Try it> Check every line of the data below for "halfWidth". Copy each one that has it.

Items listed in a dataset
------------------------------------------------------------------------

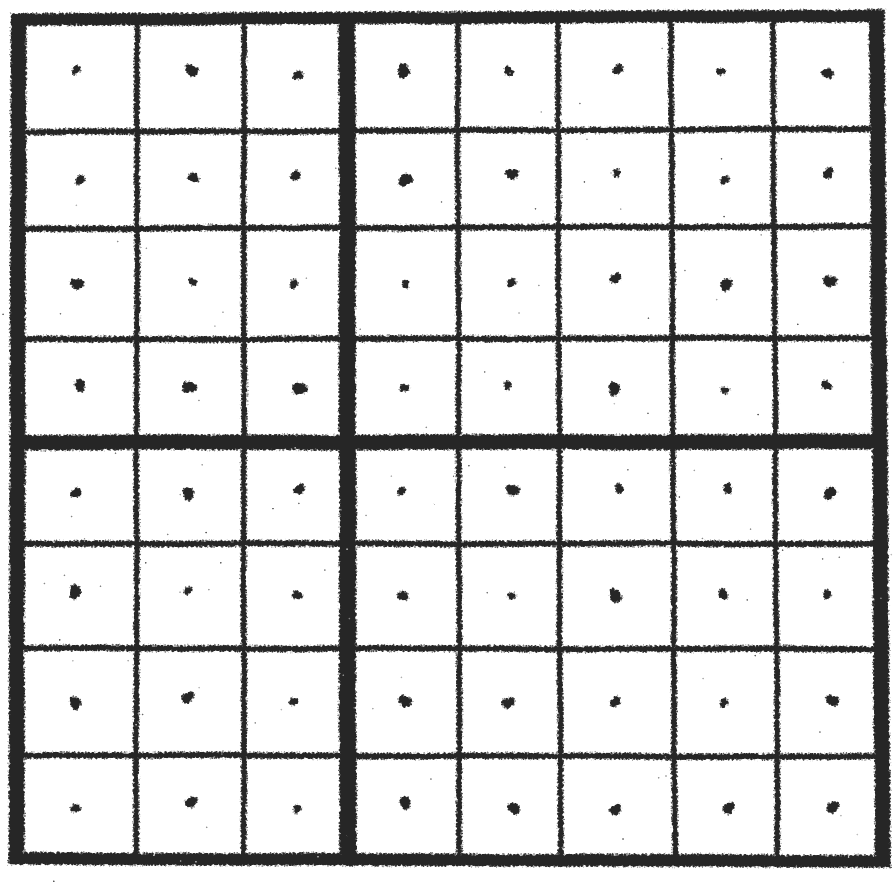
Give the GLSL for this pattern, as a Shadertoy shader.

```glsl
// Hand-inked 8 x 8 ruled grid with a heavy frame, one heavy cross and a dot in each cell.
// Uneven rules are distance fields; layered sines bend them and cellular noise
// frays their edges. Hashes vary the dots and scatter specks and chips.

#define INK        vec3(0.15)
#define PAPER      vec3(1.0)
#define THIN       vec2(0.0031, 0.0034)  // half widths: upright, level
#define HEAVY      vec2(0.0096, 0.0086)
#define FRAME      vec2(0.0088, 0.0070)
#define WOBBLE     0.0007
#define FRAY       0.0034
#define FRAY_SCALE 330.0
#define DOT_RADIUS 0.0060
#define DOT_JITTER 0.0045
#define SPECK_SCALE 85.0
#define SPECK_RATE 0.022

const int RULES = 9;
// Rule positions in canvas heights, from left and from below.
const float COLS[RULES] = float[RULES](0.0198, 0.155, 0.2765, 0.394, 0.520, 0.634, 0.763, 0.879, 0.9975);
const float ROWS[RULES] = float[RULES](0.0251, 0.143, 0.2646, 0.3836, 0.4987, 0.616, 0.742, 0.852, 0.980);

vec2 hash2(vec2 p) {
    vec3 q = fract(p.xyx * vec3(0.1031, 0.1030, 0.0973));
    q += dot(q, q.yzx + 33.33);
    return fract((q.xx + q.yz) * q.zy);
}

// Distance to the nearest scattered point; also returns that point's cell.
float cellular(vec2 p, out vec2 owner) {
    vec2 base = floor(p);
    float nearest = 8.0;
    owner = base;
    for (int j = -1; j <= 1; j++)
    for (int i = -1; i <= 1; i++) {
        vec2 cell = base + vec2(i, j);
        float d = length(cell + hash2(cell) - p);
        if (d < nearest) { nearest = d; owner = cell; }
    }
    return nearest;
}

float layeredSines(float t, float seed) {
    return 0.5 * sin(t * 17.0 + seed * 2.4)
         + 0.3 * sin(t * 41.0 + seed * 5.1)
         + 0.2 * sin(t * 97.0 + seed * 1.7);
}

// Slight skew of the whole drawing.
vec2 skew(vec2 p) {
    return p + vec2(0.010 * (p.x - 0.3) * (p.y - 0.5),
                    -0.008 * (p.x - 0.5) * (p.y - 0.4));
}

// Signed distance to the ruled lines; finds the enclosing cell on the way.
float ruledLines(vec2 p, out ivec2 cell) {
    float d = 1.0;
    cell = ivec2(0);
    for (int i = 0; i < RULES; i++) {
        vec2 rule = vec2(COLS[i], ROWS[i]);
        if (i < RULES - 1) {
            if (p.x > rule.x) cell.x = i;
            if (p.y > rule.y) cell.y = i;
        }
        bool edge = i == 0 || i == RULES - 1;
        vec2 halfWidth = edge ? FRAME : THIN;
        if (i == 3) halfWidth.x = HEAVY.x;
        if (i == 4) halfWidth.y = HEAVY.y;
        float seed = float(i);
        vec2 bend = WOBBLE * vec2(layeredSines(p.y, seed), layeredSines(p.x, seed + 11.0));
        vec2 lines = abs(p - rule - bend) - halfWidth;
        d = min(d, min(lines.x, lines.y));
    }
    // Trim the rules at the outer edge of the frame.
    vec2 low = vec2(COLS[0], ROWS[0]) - FRAME;
    vec2 high = vec2(COLS[RULES - 1], ROWS[RULES - 1]) + FRAME;
    vec2 outside = max(low - p, p - high);
    return max(d, max(outside.x, outside.y));
}

// Lumpy dot near the middle of a cell, with its own size and offset.
float inkDot(vec2 p, ivec2 cell) {
    vec2 low = vec2(COLS[cell.x], ROWS[cell.y]);
    vec2 high = vec2(COLS[cell.x + 1], ROWS[cell.y + 1]);
    vec2 shift = hash2(vec2(cell) + 7.0) - 0.5;
    vec2 vary = hash2(vec2(cell) * 3.0 + 29.0);
    vec2 q = p - 0.5 * (low + high) - vec2(0.001, 0.002) - 2.0 * DOT_JITTER * shift * vec2(0.8, 1.0);
    float angle = atan(q.y, q.x);
    float lump = 0.15 * sin(2.0 * angle + 6.3 * vary.y) + 0.08 * sin(3.0 * angle + 9.0 * vary.x);
    return length(q) - DOT_RADIUS * mix(0.72, 1.28, vary.x) * (1.0 + lump);
}

void mainImage(out vec4 fragColor, in vec2 fragCoord) {
    vec2 p = skew(fragCoord / iResolution.y);
    float soft = max(0.0012, 0.7 / iResolution.y);

    // Lines and dots with frayed edges.
    ivec2 cell;
    vec2 owner;
    float d = ruledLines(p, cell);
    d = min(d, inkDot(p, cell));
    d += FRAY * (cellular(p * FRAY_SCALE, owner) - 0.45);
    float ink = 1.0 - smoothstep(-soft, soft, d);

    // Sparse specks on the paper, chips in the ink.
    float speckDist = cellular(p * SPECK_SCALE, owner) / SPECK_SCALE;
    vec2 chance = hash2(owner + 51.0);
    float patchy = 1.0 + layeredSines(p.x * 0.6 + p.y * 0.3, 4.0) - 0.6 * p.y;
    float speck = step(chance.x, SPECK_RATE * patchy) * mix(0.3, 0.8, chance.y);
    speck *= 1.0 - smoothstep(0.0009 - soft * 0.5, 0.0009 + soft * 0.5, speckDist);
    ink = abs(ink - speck);

    fragColor = vec4(mix(PAPER, INK, ink), 1.0);
}
```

------------------------------------------------------------------------

Solved exercise>
        vec2 halfWidth = edge ? FRAME : THIN;
        if (i == 3) halfWidth.x = HEAVY.x;
        if (i == 4) halfWidth.y = HEAVY.y;
        vec2 lines = abs(p - rule - bend) - halfWidth;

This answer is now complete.